• **WHAT IS REQUIRED**
Look over the entries below. Report how many lines hold the word "halfBand", and only that.

• **RECORDS PROVIDED**
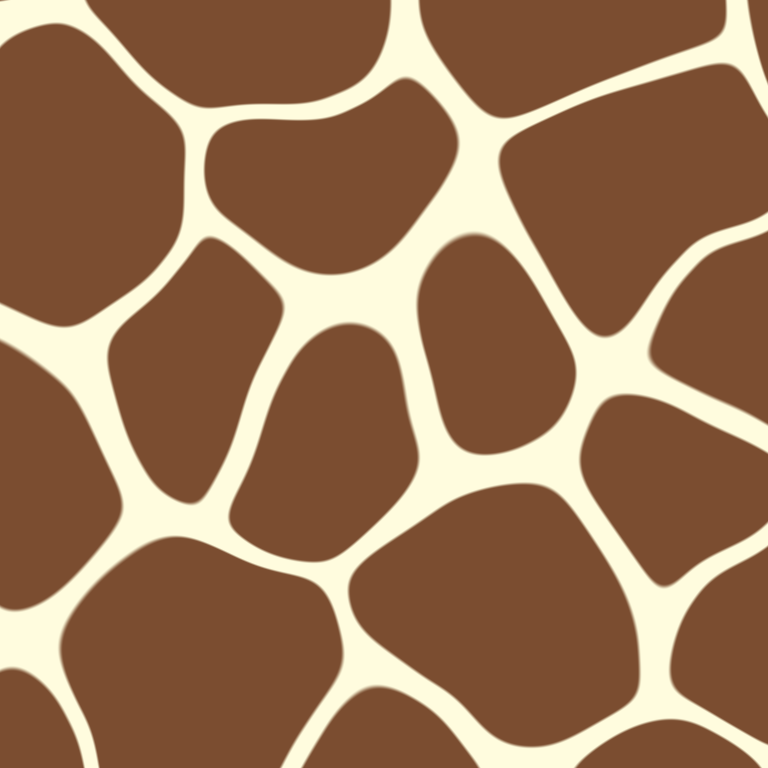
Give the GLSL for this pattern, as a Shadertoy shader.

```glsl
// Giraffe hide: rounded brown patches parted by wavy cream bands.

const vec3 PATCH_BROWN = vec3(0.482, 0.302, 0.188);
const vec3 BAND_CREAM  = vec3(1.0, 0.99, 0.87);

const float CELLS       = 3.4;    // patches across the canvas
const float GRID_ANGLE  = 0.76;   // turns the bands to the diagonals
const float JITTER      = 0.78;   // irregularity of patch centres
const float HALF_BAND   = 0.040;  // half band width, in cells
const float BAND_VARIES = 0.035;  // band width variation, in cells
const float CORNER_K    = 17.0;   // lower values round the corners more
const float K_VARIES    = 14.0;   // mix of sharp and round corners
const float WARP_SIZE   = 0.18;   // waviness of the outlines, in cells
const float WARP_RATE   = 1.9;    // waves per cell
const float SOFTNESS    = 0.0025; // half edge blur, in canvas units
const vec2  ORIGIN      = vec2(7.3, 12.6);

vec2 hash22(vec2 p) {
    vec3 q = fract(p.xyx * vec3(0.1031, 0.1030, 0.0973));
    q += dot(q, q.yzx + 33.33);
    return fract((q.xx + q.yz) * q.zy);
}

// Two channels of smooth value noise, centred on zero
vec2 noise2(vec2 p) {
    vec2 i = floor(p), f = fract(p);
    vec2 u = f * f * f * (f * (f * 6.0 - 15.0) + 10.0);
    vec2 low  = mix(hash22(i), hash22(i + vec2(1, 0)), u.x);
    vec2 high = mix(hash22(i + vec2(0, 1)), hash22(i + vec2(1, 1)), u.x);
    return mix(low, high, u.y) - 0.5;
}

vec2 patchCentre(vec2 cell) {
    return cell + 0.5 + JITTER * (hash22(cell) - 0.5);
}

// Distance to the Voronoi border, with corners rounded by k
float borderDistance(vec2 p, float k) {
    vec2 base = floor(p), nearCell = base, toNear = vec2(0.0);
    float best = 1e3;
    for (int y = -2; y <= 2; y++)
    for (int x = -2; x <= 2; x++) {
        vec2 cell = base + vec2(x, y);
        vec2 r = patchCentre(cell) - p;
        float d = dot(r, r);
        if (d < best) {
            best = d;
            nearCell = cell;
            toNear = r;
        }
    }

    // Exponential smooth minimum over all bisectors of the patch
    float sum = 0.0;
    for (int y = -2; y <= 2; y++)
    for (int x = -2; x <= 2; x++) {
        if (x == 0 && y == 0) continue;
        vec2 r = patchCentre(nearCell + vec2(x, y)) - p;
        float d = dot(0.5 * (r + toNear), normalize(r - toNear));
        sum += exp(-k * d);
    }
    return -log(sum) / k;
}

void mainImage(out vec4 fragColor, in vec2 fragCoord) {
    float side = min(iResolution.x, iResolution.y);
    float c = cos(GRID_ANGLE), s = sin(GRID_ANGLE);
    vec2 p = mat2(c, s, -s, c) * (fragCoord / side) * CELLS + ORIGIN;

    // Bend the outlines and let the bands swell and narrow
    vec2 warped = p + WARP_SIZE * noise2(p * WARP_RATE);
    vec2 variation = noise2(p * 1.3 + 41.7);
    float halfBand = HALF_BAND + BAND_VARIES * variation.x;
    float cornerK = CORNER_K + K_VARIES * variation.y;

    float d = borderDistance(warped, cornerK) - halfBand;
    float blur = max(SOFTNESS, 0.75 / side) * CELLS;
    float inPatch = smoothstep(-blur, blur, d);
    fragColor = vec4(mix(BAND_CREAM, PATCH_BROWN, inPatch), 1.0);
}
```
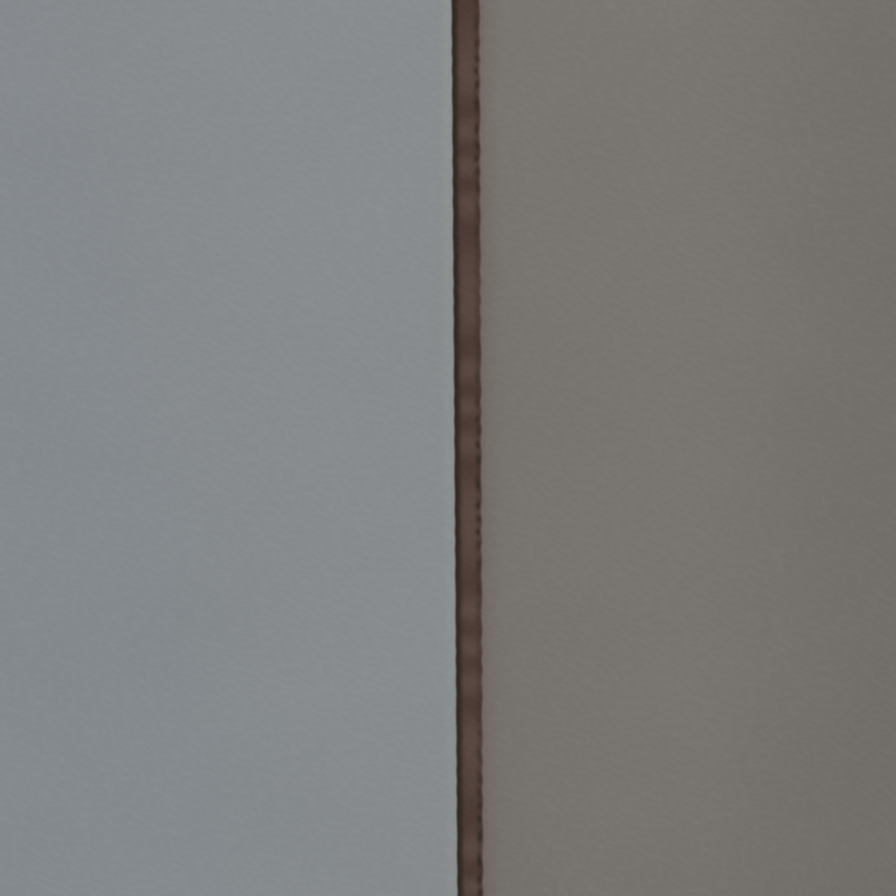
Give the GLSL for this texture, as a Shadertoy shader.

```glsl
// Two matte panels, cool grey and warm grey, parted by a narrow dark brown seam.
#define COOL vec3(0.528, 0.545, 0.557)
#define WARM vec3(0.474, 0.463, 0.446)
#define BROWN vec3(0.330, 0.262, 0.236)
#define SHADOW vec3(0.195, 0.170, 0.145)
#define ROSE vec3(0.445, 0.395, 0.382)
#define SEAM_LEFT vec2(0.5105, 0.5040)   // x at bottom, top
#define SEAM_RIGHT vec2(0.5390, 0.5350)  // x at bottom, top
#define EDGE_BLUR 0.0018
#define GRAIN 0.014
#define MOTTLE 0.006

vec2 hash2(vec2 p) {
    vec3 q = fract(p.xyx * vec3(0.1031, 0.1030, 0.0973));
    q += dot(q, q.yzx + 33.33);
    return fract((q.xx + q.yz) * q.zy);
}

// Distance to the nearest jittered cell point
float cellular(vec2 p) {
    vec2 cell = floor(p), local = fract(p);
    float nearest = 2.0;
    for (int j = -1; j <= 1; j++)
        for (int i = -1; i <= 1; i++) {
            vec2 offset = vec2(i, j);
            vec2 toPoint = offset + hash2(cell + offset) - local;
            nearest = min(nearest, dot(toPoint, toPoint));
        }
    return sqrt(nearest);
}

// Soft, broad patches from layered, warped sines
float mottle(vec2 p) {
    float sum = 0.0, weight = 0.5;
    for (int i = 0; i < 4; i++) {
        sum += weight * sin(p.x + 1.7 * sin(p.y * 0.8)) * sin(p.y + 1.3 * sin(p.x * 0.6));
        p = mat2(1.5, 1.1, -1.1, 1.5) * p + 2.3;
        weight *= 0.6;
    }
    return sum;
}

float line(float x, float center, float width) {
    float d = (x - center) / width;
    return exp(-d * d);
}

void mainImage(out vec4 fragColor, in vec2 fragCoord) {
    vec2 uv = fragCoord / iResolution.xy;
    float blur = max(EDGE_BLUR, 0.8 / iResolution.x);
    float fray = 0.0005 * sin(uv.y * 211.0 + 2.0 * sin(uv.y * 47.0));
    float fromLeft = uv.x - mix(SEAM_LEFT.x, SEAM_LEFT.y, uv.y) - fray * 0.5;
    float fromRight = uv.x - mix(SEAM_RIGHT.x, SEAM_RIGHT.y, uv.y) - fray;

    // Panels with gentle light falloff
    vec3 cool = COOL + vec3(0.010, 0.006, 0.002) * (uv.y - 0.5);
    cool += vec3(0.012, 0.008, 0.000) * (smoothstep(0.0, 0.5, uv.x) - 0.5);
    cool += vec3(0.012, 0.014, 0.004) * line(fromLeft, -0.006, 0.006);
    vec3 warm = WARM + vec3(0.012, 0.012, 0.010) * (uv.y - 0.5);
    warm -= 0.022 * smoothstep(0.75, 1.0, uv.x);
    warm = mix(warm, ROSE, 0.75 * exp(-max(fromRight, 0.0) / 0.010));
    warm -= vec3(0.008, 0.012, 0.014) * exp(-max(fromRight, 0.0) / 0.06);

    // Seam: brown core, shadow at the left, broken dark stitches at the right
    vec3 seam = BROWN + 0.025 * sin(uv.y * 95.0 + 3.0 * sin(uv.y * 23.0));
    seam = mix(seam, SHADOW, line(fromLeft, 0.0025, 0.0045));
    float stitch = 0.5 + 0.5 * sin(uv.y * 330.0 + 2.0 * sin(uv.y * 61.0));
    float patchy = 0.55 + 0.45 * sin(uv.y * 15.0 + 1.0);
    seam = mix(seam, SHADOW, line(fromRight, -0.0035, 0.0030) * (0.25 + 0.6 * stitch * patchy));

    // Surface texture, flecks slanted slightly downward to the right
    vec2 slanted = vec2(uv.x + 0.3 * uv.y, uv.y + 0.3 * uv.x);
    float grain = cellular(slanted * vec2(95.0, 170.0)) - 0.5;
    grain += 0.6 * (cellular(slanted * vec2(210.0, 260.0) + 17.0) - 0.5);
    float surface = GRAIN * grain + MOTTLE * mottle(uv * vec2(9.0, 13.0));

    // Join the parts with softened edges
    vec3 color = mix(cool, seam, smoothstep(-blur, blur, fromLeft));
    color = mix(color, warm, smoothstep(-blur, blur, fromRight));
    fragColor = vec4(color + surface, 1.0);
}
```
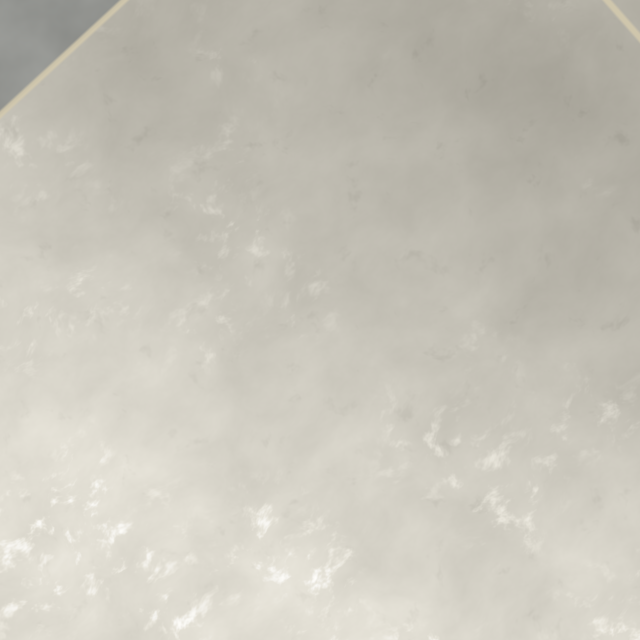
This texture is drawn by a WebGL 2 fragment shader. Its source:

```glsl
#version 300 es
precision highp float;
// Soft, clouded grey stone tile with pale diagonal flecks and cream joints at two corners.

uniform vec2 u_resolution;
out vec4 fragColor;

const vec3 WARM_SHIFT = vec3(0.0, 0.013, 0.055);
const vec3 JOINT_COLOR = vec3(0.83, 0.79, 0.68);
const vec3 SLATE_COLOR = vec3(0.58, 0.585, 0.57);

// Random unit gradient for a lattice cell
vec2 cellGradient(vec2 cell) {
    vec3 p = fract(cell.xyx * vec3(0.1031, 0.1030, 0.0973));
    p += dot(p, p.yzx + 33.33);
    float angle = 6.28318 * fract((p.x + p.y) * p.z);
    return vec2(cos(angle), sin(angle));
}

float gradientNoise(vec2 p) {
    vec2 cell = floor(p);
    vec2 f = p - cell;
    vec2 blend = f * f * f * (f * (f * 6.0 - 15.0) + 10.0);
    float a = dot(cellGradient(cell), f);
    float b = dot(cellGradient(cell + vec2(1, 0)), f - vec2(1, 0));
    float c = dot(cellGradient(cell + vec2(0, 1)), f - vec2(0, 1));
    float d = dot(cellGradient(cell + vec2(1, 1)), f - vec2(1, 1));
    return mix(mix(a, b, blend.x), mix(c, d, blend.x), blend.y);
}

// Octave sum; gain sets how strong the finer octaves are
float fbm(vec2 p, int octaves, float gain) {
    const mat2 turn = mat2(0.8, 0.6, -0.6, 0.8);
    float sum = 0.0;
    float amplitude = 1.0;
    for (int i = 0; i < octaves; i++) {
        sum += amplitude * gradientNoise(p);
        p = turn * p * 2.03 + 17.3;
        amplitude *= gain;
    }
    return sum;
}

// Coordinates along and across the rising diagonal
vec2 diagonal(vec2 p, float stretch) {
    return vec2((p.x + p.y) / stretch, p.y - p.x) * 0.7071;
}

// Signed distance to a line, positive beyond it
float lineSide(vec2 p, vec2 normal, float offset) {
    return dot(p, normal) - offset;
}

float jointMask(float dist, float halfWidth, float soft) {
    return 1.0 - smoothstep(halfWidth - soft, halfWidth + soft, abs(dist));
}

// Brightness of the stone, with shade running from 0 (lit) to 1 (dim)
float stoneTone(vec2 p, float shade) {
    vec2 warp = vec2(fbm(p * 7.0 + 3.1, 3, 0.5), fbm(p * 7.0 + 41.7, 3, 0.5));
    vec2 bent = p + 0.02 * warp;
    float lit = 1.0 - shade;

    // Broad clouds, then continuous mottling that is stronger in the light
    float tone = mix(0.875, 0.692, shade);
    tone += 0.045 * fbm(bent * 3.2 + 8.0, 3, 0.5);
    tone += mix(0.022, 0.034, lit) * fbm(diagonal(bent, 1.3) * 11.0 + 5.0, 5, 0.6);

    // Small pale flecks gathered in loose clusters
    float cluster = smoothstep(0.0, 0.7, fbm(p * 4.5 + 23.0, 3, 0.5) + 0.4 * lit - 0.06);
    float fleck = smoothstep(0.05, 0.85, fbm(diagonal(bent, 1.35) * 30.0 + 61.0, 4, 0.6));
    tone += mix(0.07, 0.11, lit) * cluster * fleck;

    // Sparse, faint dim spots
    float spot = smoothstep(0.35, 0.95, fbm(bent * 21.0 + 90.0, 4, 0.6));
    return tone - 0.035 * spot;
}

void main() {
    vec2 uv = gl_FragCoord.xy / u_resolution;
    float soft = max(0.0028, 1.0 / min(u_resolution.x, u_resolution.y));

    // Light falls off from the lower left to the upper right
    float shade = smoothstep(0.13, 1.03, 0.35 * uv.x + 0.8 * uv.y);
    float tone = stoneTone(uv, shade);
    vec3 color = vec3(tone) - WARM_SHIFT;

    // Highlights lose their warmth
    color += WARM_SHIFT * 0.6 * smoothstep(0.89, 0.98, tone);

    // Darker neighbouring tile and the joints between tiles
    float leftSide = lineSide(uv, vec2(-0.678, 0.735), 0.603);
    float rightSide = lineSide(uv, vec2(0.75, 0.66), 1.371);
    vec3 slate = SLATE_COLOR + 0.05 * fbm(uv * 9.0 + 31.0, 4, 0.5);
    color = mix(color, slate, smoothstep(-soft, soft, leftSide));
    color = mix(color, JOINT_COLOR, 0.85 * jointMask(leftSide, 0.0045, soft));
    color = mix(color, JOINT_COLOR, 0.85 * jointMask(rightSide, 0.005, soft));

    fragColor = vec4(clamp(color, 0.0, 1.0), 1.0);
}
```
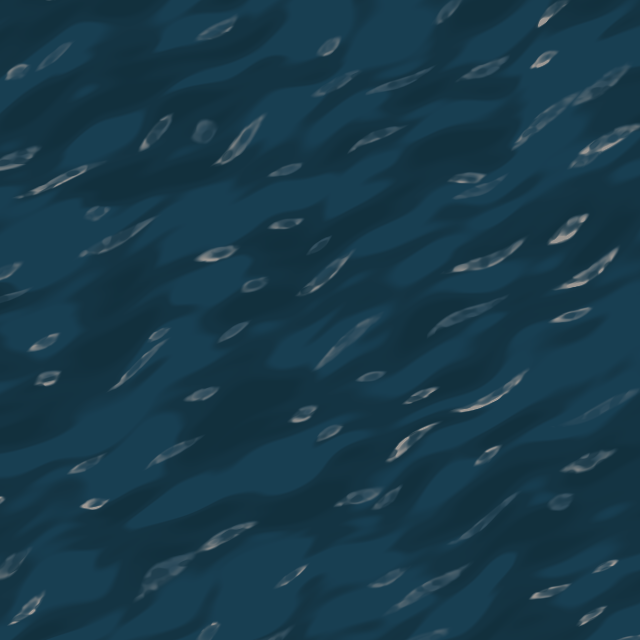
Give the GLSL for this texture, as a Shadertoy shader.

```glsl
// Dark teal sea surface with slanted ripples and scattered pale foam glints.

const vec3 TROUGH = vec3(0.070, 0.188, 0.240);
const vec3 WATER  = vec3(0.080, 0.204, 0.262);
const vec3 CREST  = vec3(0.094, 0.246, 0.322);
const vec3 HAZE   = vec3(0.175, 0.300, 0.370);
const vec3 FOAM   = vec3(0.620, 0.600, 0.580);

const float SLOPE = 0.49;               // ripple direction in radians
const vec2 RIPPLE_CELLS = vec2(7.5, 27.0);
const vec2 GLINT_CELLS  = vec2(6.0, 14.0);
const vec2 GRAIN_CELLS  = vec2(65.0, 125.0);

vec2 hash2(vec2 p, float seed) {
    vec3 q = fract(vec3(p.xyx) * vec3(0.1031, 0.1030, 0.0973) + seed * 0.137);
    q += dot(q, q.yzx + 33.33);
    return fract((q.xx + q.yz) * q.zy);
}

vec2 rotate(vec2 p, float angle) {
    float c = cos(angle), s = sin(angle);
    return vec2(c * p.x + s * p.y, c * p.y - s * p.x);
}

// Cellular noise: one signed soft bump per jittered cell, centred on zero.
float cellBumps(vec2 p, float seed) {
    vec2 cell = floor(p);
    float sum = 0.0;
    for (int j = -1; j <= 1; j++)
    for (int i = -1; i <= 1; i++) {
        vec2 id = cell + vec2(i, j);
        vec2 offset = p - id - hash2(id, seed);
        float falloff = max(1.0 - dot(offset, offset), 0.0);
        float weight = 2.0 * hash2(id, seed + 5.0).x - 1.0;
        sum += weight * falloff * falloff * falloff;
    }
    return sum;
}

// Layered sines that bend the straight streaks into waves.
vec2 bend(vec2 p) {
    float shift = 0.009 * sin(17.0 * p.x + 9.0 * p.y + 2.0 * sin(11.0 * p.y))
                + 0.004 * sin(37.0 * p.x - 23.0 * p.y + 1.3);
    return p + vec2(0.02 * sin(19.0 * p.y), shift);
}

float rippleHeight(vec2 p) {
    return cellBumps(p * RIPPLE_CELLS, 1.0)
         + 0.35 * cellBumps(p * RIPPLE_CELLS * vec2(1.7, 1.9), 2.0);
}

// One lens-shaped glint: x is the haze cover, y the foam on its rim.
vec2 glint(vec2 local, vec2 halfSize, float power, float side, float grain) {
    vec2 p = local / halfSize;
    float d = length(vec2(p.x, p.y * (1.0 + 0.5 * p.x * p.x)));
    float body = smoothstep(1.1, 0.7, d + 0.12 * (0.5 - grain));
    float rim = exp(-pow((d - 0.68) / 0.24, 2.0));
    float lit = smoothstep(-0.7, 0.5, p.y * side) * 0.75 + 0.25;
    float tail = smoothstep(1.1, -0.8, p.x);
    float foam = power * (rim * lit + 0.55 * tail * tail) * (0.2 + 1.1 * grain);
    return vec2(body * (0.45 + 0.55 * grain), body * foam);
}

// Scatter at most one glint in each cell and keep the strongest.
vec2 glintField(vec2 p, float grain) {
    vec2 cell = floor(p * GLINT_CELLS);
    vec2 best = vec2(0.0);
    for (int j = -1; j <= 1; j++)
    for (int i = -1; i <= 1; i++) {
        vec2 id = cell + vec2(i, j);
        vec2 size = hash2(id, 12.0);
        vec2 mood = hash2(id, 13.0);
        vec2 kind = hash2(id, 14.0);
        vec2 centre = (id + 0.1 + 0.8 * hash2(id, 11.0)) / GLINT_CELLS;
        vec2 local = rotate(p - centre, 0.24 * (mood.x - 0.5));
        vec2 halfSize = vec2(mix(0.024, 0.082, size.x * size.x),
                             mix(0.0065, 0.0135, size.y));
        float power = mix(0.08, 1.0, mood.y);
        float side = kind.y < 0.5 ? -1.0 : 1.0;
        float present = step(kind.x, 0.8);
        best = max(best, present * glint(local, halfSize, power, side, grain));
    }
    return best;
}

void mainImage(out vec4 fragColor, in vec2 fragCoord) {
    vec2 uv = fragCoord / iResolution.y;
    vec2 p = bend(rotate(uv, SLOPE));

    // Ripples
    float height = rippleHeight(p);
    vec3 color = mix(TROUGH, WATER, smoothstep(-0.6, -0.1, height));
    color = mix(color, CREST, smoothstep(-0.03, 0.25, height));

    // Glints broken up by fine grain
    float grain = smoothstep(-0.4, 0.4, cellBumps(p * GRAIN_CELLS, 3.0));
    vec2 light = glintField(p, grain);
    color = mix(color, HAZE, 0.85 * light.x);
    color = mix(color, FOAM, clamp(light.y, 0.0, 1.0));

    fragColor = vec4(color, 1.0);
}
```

• **EXERCISE ANSWER**
2